Controversial plans to build an overhead power line through Scotland are both necessary and cost effective, an inquiry was told yesterday.
The scheme is also “demonstrably more economic” than putting the line underground, according to the would-be developers.
They warned that if parts of the line had to be buried, the whole scheme would have to be re-evaluated because of the extra costs involved.
The inquiry opened in Perth into proposals to replace the existing 137-mile electricity transmission line between Beauly near Inverness, and Denny, near Stirling, to help take power from planned renewable energy developments.
But the scheme by Scottish Hydro Electric Transmission (SHETL), a subsidiary of Scottish & Southern Energy (SSE); and SP Transmission, a subsidiary of ScottishPower, has met objections from the five planning authorities involved – Highland, Perth and Kinross, Stirling and Falkirk councils, and the Cairngorms National Park Authority.
More than 17,000 people have also protested and a number of campaign groups have been formed to fight the plans, claiming the new line will threaten health, landscape, tourism, wildlife and property values.
The proposed £320 million, 400,000-volt transmission line would replace the 132,000-volt line. It would use about 600 pylons – some 200 fewer than in the one it will replace – but they will be more than 20 metres higher at 67 metres (200ft).
The inquiry’s first witness, David Densley, SHETL’s regulations manager, said the energy regulator Ofgem had considered the plan and seen it as necessary and economic.
He said the planned overhead route was demonstrably more economic than going underground, as campaigners are calling for.

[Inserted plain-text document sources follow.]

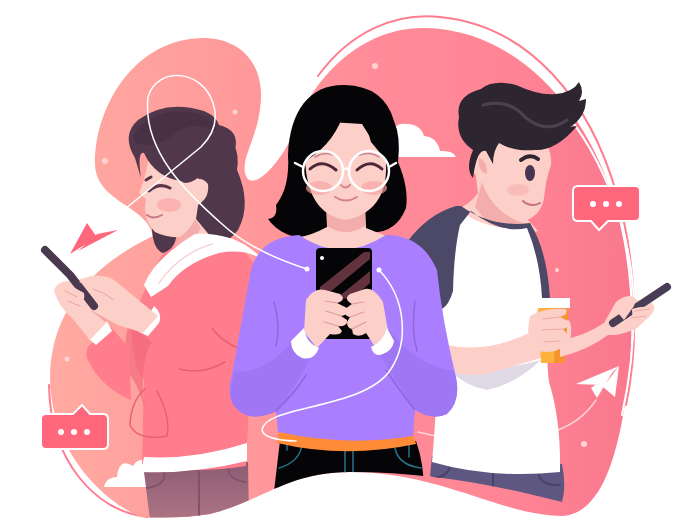
<!DOCTYPE html>
<html lang="en">
<head>
<meta charset="utf-8">
<title>Friends messaging on their phones</title>
<style>
:root{--white:#fff;--coral:#ff7d8c;--coral-deep:#f2687c;--skin:#fcd0c8;--skin-shade:#f3aeac;--blush:#f9a3a5;--plum:#51374c;--plum-dark:#432d40;--black:#050406;--ink:#2d2630;--violet:#a97fff;--violet-shade:#9a72ee;--navy:#4c4868;--denim:#5d5781;--orange:#ff8b36;--cup:#ffb13d;--bubble:#ff687c}
html,body{margin:0;padding:0;background:var(--white);overflow:hidden}
svg{display:block;width:685px;height:530px}
.white{fill:var(--white)}.coral{fill:var(--coral)}.coral-deep{fill:var(--coral-deep)}
.skin{fill:var(--skin)}.skin-shade{fill:var(--skin-shade)}.blush{fill:var(--blush)}
.plum{fill:var(--plum)}.plum-dark{fill:var(--plum-dark)}.black{fill:var(--black)}.ink{fill:var(--ink)}
.violet{fill:var(--violet)}.violet-shade{fill:var(--violet-shade)}.navy{fill:var(--navy)}.denim{fill:var(--denim)}
.orange{fill:var(--orange)}.cup{fill:var(--cup)}.bubble{fill:var(--bubble)}
.line{fill:none;stroke-linecap:round;stroke-linejoin:round}
</style>
</head>
<body>
<svg viewBox="0 0 685 530" role="img" aria-label="Three friends standing together, each looking at a phone">
<defs>
<linearGradient id="backdrop-tone" x1="0" y1="0" x2="1" y2="0">
<stop offset="0" stop-color="#ffaaa1"/><stop offset=".3" stop-color="#ff9b9b"/><stop offset=".55" stop-color="#ff8c98"/><stop offset=".8" stop-color="#ff8494"/><stop offset="1" stop-color="#f9788d"/>
</linearGradient>
<linearGradient id="jeans-left" x1="0" y1="0" x2="0" y2="1">
<stop offset="0" stop-color="#8c5c74"/><stop offset="1" stop-color="#ad7484"/>
</linearGradient>
<clipPath id="ground-line">
<path d="M0 0H685V530H600L562 502C500 486 430 472 350 472C285 473 265 500 210 514Q180 519 140 517L0 480Z"/>
</clipPath>
<g id="chat-bubble">
<path class="bubble" stroke="#fff" stroke-width="2" d="M5 0H62Q67 0 67 5V30Q67 35 62 35H35L26 44L18 35H5Q0 35 0 30V5Q0 0 5 0Z"/>
</g>
<g id="chat-dots" class="white"><circle cx="20" cy="18" r="3"/><circle cx="33" cy="18" r="3"/><circle cx="46" cy="18" r="3"/></g>
</defs>

<g id="backdrop">
<path class="line" stroke="#ff7d90" stroke-width="2" d="M318 76C350 32 395 12 440 17C530 26 590 100 617 195C637 262 639 345 626 405M49 385C50 460 95 512 148 517"/>
<path fill="url(#backdrop-tone)" d="M95 165C94 108 134 38 204 38C247 39 266 71 260 109C256 142 238 162 247 178C257 190 283 158 293 134C313 74 364 27 425 28C513 29 584 105 612 195C634 262 636 349 624 410C616 457 601 514 562 516C500 515 440 472 350 472C285 473 265 500 210 514Q180 519 140 517C91 494 50 441 50 377C51 314 88 267 153 236C147 205 97 203 95 165Z"/>
<path class="line" stroke="#fff" stroke-width="2" d="M560 106C606 160 632 235 634 305Q634 360 622 415"/>
<path class="white" d="M386 157H456Q453 150 440 151Q437 137 424 136Q420 122 400 124Q388 128 386 157ZM104 487H150V462Q139 456 133 466Q119 457 117 477Q106 477 104 487Z"/>
<g fill="#ffd4d1"><circle cx="375" cy="66" r="3"/><circle cx="235" cy="112" r="2.5"/><circle cx="105" cy="161" r="3"/><circle cx="67" cy="359" r="2.5"/><circle cx="584" cy="444" r="3"/><circle cx="557" cy="270" r="2"/></g>
</g>

<g id="people" clip-path="url(#ground-line)">
<g id="friend-right">
<path class="denim" d="M432 456L562 464Q567 488 561 505Q490 506 430 476Z"/>
<path class="line" stroke="#474269" stroke-width="2" d="M451 463Q449 476 435 478M538 468Q537 486 560 485M493 469V490"/>
<path class="skin" d="M472 145L478 193Q470 205 453 211Q475 245 538 231L526 218L520 150Z"/>
<path class="skin-shade" d="M482 182Q493 214 526 224L533 232Q497 239 475 207Z"/>
<path class="white" d="M455 207Q490 235 532 226Q547 275 548 315Q546 360 549 382Q561 420 560 472Q490 479 432 462Q437 409 438 336Q436 240 455 207Z"/>
<path class="navy" d="M456 206Q428 214 407 242L430 270L442 309Q449 305 453 291Q454 250 460 225L471 211Q500 234 527 228Q540 259 542 298H550Q547 250 530 223Q492 228 461 206Z"/>
<path fill="#dfd9e6" d="M448 369Q500 372 541 360Q514 385 487 390Q465 386 448 369Z"/>
<path class="skin" d="M474 121Q480 102 517 113L543 139Q552 150 551 165Q546 178 544 198Q541 217 521 222Q499 213 485 181Q472 177 471 161Q474 147 486 153Z"/>
<path class="skin-shade" d="M479 158Q487 160 487 174Q477 171 479 158Z"/>
<path class="ink" d="M473 150Q455 138 459 117Q455 96 481 89Q493 79 516 85Q540 96 556 94Q573 92 579 82Q585 92 579 101L586 99Q586 117 570 127L577 126Q556 151 535 150Q514 152 499 143Q493 151 493 164L486 151Q477 148 473 178Q465 169 473 150Z"/>
<path class="line" stroke="#4b414d" stroke-width="3" d="M483 105Q508 98 525 117Q546 135 567 120"/>
<path class="line" stroke="#2d2630" stroke-width="4" d="M521 160Q530 153 538 159"/>
<ellipse cx="530" cy="173" rx="5" ry="8" fill="#47364f"/>
<ellipse class="blush" cx="518" cy="190" rx="11" ry="6" opacity=".45"/>
<path class="line" stroke="#c8707c" stroke-width="2" d="M523 201Q531 208 540 203"/>
<path class="skin" d="M447 345Q488 354 533 331L537 310Q547 302 558 309L570 322Q575 342 560 353Q533 360 487 374Q463 377 446 370Z"/>
<path class="cup" d="M538 304H569L564 363H541Z"/><path fill="#f49431" d="M557 304H569L564 363H554Z"/><path class="white" d="M536 298H570V308H536Z"/>
<path class="skin" d="M530 316Q546 307 566 309Q569 314 560 317L568 321Q571 327 563 329L567 334Q568 340 560 341L562 347Q555 354 538 351Q524 344 530 316Z"/>
<path class="line" stroke="#edaaa5" stroke-width="1" d="M543 319L560 317M542 330L563 329M544 342L560 341"/>
<path class="skin" d="M560 340Q583 337 604 323L616 302Q629 291 637 300L652 303Q658 309 648 318L637 328Q621 336 608 335Q588 350 560 357Z"/>
<path class="line" stroke="#493d56" stroke-width="8" d="M613 323L667 287"/>
<path class="skin" d="M618 313L630 300Q637 299 634 306L624 320ZM632 309Q649 304 652 310Q648 320 633 326Z"/>
<path class="line" stroke="#efaaa8" stroke-width="1" d="M635 311L650 309M631 318L646 316"/>
</g>

<g id="friend-left">
<path fill="url(#jeans-left)" d="M143 464L248 462L249 520H150Z"/>
<path class="line" stroke="#805368" stroke-width="2" d="M164 472Q167 485 147 488M228 468Q229 480 246 482M199 472V516"/>
<path class="plum" d="M214 130Q242 139 237 170Q252 204 238 230Q220 253 194 241L196 190Z"/>
<path class="plum" d="M152 220Q151 249 163 253Q177 249 177 229Z"/>
<path class="skin" d="M148 162Q144 182 139 193L146 199Q142 219 155 232Q167 238 180 237L172 257Q193 258 211 237L196 219L202 178Z"/>
<path class="skin-shade" d="M180 237Q190 230 195 219L201 228Q188 253 171 257Z"/>
<path class="coral" d="M160 258Q170 245 202 237Q241 239 257 268L263 328L249 404L246 466Q190 475 142 464L144 380Q129 361 132 319L148 283Z"/>
<path class="white" d="M144 285Q154 259 195 234Q238 232 263 260Q245 248 219 253Q184 263 168 286L151 297Z"/>
<path class="line" stroke="#f2d6db" stroke-width="1.5" d="M159 283Q179 254 212 244"/>
<path class="white" d="M144 457Q195 460 247 443V461Q195 474 141 472Z"/>
<path class="coral-deep" opacity=".65" d="M130 322Q122 340 127 371Q139 385 145 410Q137 356 158 333Z"/>
<path class="coral" d="M97 341Q84 345 87 358Q100 387 131 400L129 348L111 327Z"/>
<path class="coral" d="M149 307Q190 328 226 295Q257 309 249 347Q202 384 178 368L143 334Z"/>
<path class="line" stroke="#e95f75" stroke-width="1.5" d="M212 328Q224 345 248 351M179 369Q203 375 225 362M145 389Q131 401 130 425Q137 441 167 436Q171 418 157 391"/>
<path class="white" d="M139 332L154 306Q163 314 159 323L148 336ZM88 338L107 321L112 331L96 345Z"/>
<path class="plum" d="M135 158Q121 135 138 120Q166 99 204 111Q216 116 219 125Q240 130 235 150Q240 170 233 184Q221 203 203 196Q207 187 198 178Q186 186 181 181Q155 177 144 153Q137 151 141 178Z"/>
<path class="plum-dark" d="M133 135Q150 111 180 111Q211 112 218 132Q190 119 172 136Q154 150 136 143Z" opacity=".55"/>
<path class="skin" d="M190 186Q199 173 208 184Q210 200 194 207Z"/>
<path class="line" stroke="#5a3548" stroke-width="3" d="M149 191Q159 182 170 188M146 180L151 177"/>
<ellipse class="blush" cx="169" cy="205" rx="12" ry="7" opacity=".65"/>
<path class="line" stroke="#c97783" stroke-width="2" d="M147 215Q153 220 162 215"/>
<path class="skin" d="M54 291Q57 279 74 281L91 276Q110 274 119 284L158 316L143 333L118 325L92 311L106 323L90 340L72 318Q59 307 54 291Z"/>
<path class="line" stroke="#4a394f" stroke-width="8" d="M45 250L70 275L94 306"/>
<path class="skin" d="M57 286Q66 279 75 288L84 293Q86 302 78 302L85 306Q85 314 76 312ZM79 282Q94 275 111 280L119 296Q112 302 97 290Z"/>
<path class="line" stroke="#eaa4a4" stroke-width="1" d="M65 291L77 297M68 301L80 306M93 289Q104 292 114 300M92 311L111 324"/>
</g>

<g id="friend-center">
<path class="black" d="M281 432L416 441Q425 466 424 500H273Z"/>
<path class="line" stroke="#28738a" stroke-width="1.5" d="M302 444Q300 462 279 468M395 448Q398 465 421 468M345 449V476M353 450V475M287 438V450M409 445V457"/>
<path class="black" d="M288 155C290 109 311 84 345 85Q384 86 394 121Q401 137 398 162Q409 188 406 208Q395 236 365 232L312 239Q281 238 268 219Q278 218 276 205Q290 187 288 155Z"/>
<path class="skin" d="M326 204L327 227Q312 235 300 237Q345 272 386 236L366 228L365 202Z"/>
<path class="skin-shade" d="M327 211Q346 226 365 211V226Q346 238 327 226Z"/>
<path class="violet" d="M299 235Q341 264 386 235Q422 235 437 270Q442 320 456 377Q461 401 447 414Q433 421 415 410L413 436Q344 450 278 433L276 411Q249 424 235 407Q226 397 232 374L251 270Q260 237 299 235Z"/>
<path class="violet-shade" d="M235 371Q266 376 303 330L315 349Q296 388 276 412Q248 423 235 407Q226 397 235 371ZM389 330Q419 367 454 371Q463 400 447 414Q431 421 414 409Q395 380 378 352Z" opacity=".65"/>
<path class="line" stroke="#8d67df" stroke-width="1.5" d="M274 302Q281 326 276 346M415 301Q411 330 417 351M276 411Q295 393 306 375M414 409Q399 390 386 370"/>
<path class="orange" d="M279 432Q345 447 414 436L416 444Q345 459 277 443Z"/>
<path class="skin" d="M305 150Q316 142 330 122L362 124Q375 146 385 151Q393 210 346 220Q304 214 305 150Z"/>
<path class="black" d="M345 108Q337 141 307 160L297 175L298 135L316 104ZM347 108Q365 118 371 142L391 166L389 126L366 101Z"/>
<path class="line" stroke="#4b2636" stroke-width="3" d="M310 169Q322 158 336 170M357 170Q370 158 382 169"/>
<path class="line" stroke="#c78593" stroke-width="1.5" d="M315 157Q325 151 334 155M359 155Q370 151 379 157"/>
<g class="blush" opacity=".65"><ellipse cx="319" cy="188" rx="13" ry="7"/><ellipse cx="374" cy="188" rx="13" ry="7"/></g>
<path class="line" stroke="#d58288" stroke-width="2" d="M341 185Q345 190 350 185M335 197Q346 204 357 197"/>
<g class="line" stroke="#fff" stroke-width="2.5"><circle cx="323" cy="171" r="20"/><circle cx="369" cy="171" r="20"/><path d="M343 170Q346 167 349 170M303 167L295 163M389 167L396 163"/></g>
<g id="center-phone">
<rect class="black" x="316" y="248" width="56" height="91" rx="4"/>
<path fill="#62333d" d="M320 287L364 252H370V259L324 297H319ZM337 298L370 271V283L352 299Z"/>
<circle class="white" cx="322" cy="258" r="2"/>
</g>
<path class="skin" d="M306 300Q314 287 325 290L340 294Q347 300 337 303L347 308Q351 314 341 316L347 320Q348 327 338 326L342 331Q340 336 330 334L317 348L304 332Z"/>
<path class="skin" d="M383 302Q374 287 365 289L350 294Q343 299 352 304L345 309Q344 316 350 317L347 322Q347 328 352 329L353 334Q359 338 366 333L376 348L388 331Z"/>
<path class="line" stroke="#df999d" stroke-width="1.2" d="M325 301L337 303M326 311L341 316M324 322L338 326M364 302L352 304M364 312L350 317M366 322L352 329"/>
<path class="white" d="M304 328Q306 343 319 348Q314 361 302 358Q291 353 291 341ZM387 328Q383 342 371 347Q374 358 383 354Q393 350 394 341Z"/>
</g>
</g>

<g id="message-trails" class="line" stroke="#fff" stroke-width="1.5">
<path d="M125 209L201 147Q221 127 213 103C202 69 157 66 148 97C142 151 188 194 222 224Q251 251 307 269"/>
<path d="M379 270C406 298 409 341 391 369C365 410 264 405 262 430Q264 440 296 441"/>
<path d="M558 430Q582 421 596 400M418 432Q456 442 500 439" opacity=".65"/>
</g>
<g class="white"><circle cx="125" cy="209" r="2.5"/><circle cx="307" cy="269" r="2.5"/><circle cx="379" cy="270" r="2.5"/></g>

<g id="paper-planes">
<path class="bubble" d="M70 254L87 223L94 233ZM78 251L97 234L118 230ZM70 254L94 233L97 237Z"/>
<path class="white" d="M576 384L619 366L600 385ZM603 387L619 366L615 397ZM591 388L612 373L597 398Z"/>
</g>

<g id="chat-bubbles">
<use href="#chat-bubble" x="573" y="186"/><use href="#chat-dots" x="573" y="186"/>
<use href="#chat-bubble" transform="translate(108 449) rotate(180)"/><use href="#chat-dots" x="41" y="414"/>
</g>
</svg>
</body>
</html>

Mr Densley said the electricity companies would recoup the cost of the upgrade over 20 years. However, if the inquiry reporters decided some or all of the line had to be put underground, the companies would have to return to Ofgem to seek approval for more funding.
He said that as Ofgem’s main concern was to protect prices to customers, the regulator would be keen to cap the cost as ultimately this would find its way back on to electricity bills.
The inquiry is set to become the longest ever in Scotland, with 29 weeks set aside over the next 11 months, and will cost an estimated £10 million.
The first eight weeks will be taken up with SHETL making the case for the upgrade. The inquiry will then move to Inverness in May and June; Kingussie in August and September; back to Perth during October and November; and then Stirling in November and December.
Before evidence started yesterday Colin Hood, SSE’s operating officer, said
: “We believe (the plans) are strongly founded and will eventually receive the go-ahead. It is vital that they do, because the country’s goals for greener and more indigenous sources of energy depend on it.”
However, it has been claimed the inquiry will waste time and money and discredit the planning system.
Highland Council has questioned whether communities and pressure groups will be able to attend much of the inquiry and be properly represented.
By John Ross